BRIEF:
Determine the number of lines in the entries below in which the word "height" appears, and reply with that number only.

Data records
※

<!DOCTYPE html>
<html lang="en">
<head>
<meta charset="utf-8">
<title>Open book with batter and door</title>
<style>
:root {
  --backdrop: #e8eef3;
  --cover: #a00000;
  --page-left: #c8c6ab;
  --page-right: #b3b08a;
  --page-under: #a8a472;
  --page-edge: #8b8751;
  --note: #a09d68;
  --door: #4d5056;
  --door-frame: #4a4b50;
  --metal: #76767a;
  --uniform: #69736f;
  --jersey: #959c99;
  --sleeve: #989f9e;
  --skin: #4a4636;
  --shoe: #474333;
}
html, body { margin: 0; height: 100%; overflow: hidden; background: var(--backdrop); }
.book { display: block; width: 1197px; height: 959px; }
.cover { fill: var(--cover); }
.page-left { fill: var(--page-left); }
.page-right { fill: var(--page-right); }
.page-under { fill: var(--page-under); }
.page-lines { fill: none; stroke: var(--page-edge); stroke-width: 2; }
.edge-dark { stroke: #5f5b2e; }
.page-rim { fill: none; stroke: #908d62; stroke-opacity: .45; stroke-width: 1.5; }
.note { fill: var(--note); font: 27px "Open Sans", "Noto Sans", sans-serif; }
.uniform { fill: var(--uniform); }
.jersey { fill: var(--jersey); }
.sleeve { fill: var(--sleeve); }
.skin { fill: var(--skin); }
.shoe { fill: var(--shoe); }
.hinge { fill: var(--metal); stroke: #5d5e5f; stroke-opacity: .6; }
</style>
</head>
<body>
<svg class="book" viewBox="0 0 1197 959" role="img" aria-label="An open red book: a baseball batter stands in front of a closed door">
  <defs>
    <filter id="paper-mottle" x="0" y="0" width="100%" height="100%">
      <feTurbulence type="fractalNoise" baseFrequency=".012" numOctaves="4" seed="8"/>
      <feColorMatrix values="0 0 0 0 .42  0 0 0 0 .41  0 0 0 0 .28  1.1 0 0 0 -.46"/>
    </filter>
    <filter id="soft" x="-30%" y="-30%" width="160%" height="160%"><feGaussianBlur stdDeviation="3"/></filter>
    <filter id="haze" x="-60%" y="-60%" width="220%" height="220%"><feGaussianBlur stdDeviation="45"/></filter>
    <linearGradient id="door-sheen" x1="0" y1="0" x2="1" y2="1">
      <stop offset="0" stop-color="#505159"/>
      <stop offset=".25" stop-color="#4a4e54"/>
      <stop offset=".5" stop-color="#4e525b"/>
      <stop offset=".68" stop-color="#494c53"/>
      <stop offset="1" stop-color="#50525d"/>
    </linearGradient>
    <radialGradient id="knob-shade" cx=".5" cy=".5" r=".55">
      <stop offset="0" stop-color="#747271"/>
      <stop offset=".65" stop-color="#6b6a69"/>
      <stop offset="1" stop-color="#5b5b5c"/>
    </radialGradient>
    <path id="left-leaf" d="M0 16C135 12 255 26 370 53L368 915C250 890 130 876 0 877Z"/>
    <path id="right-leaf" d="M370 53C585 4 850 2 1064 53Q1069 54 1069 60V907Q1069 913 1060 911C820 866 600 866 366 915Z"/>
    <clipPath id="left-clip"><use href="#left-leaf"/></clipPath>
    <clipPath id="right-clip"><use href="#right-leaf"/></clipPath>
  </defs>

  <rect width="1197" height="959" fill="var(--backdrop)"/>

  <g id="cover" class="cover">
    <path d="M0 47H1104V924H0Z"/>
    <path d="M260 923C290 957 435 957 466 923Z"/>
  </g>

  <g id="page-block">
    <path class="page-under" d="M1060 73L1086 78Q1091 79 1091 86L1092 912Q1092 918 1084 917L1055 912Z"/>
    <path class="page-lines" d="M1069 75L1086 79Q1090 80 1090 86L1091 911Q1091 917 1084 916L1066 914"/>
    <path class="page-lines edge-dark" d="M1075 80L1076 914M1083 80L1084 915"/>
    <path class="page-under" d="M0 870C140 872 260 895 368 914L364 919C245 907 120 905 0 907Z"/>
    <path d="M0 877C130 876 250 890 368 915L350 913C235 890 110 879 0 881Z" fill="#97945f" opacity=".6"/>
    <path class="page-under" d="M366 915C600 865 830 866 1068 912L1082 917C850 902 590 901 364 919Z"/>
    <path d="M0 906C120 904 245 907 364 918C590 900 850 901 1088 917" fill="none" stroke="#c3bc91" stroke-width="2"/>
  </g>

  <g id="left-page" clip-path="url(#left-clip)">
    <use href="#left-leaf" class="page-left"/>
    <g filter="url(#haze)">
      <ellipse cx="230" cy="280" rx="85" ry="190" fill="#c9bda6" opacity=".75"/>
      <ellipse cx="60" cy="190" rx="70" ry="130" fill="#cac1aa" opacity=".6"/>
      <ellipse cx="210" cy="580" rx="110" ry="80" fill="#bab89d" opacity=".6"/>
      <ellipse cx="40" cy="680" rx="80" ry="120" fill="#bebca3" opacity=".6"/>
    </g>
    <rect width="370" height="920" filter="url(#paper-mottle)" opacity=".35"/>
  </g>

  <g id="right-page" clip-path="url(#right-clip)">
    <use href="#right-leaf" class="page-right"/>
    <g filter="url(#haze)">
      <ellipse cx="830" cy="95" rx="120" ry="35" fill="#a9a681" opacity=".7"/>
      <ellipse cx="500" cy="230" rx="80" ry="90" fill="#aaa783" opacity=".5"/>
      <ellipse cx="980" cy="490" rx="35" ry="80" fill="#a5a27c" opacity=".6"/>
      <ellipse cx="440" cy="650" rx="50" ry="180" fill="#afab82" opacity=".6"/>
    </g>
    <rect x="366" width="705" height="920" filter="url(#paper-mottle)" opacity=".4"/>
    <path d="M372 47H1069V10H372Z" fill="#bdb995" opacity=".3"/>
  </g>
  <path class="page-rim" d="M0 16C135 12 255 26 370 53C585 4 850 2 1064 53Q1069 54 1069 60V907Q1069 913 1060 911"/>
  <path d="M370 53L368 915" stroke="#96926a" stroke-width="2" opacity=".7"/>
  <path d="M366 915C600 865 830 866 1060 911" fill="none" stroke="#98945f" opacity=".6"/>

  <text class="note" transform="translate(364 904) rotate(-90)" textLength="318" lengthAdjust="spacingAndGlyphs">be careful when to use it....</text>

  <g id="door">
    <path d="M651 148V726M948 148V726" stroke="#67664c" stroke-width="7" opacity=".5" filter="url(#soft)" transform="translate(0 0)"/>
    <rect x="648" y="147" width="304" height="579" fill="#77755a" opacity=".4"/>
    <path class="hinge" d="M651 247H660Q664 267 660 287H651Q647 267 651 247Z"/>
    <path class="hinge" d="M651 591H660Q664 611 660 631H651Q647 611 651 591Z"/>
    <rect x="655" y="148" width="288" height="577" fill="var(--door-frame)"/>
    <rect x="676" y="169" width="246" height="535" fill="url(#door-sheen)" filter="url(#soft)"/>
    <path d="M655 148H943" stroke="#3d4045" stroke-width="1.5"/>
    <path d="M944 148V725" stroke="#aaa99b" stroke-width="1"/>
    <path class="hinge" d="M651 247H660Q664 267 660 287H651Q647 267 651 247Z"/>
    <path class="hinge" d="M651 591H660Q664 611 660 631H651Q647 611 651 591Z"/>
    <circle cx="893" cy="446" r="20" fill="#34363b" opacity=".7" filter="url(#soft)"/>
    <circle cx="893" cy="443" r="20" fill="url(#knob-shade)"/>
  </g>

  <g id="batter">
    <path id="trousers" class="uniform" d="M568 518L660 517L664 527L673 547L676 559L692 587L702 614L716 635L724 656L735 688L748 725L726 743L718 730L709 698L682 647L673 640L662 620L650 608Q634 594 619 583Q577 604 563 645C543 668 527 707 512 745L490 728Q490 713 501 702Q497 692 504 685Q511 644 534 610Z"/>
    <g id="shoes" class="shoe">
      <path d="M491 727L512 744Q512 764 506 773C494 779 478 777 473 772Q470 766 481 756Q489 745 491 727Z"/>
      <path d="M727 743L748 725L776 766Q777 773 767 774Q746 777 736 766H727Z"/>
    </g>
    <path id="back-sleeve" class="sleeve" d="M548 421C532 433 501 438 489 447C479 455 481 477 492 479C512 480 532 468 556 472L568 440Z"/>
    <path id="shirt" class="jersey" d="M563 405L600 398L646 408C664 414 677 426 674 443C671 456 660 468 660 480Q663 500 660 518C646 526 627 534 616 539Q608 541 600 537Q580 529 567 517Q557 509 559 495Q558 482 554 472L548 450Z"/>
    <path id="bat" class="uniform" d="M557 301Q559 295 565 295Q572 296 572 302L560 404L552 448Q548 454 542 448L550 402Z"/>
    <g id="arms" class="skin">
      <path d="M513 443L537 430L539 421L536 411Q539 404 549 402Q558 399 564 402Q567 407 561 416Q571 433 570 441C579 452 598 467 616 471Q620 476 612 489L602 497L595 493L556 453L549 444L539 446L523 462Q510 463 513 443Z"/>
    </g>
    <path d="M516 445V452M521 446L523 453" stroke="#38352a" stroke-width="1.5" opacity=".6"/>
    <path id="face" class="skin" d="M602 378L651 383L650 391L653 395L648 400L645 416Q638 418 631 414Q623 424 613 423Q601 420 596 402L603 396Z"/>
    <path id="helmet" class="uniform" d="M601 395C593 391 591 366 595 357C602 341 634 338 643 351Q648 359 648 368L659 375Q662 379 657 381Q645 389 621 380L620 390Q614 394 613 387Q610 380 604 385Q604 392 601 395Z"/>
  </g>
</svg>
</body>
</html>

※

ANSWER TO THIS EXERCISE:
11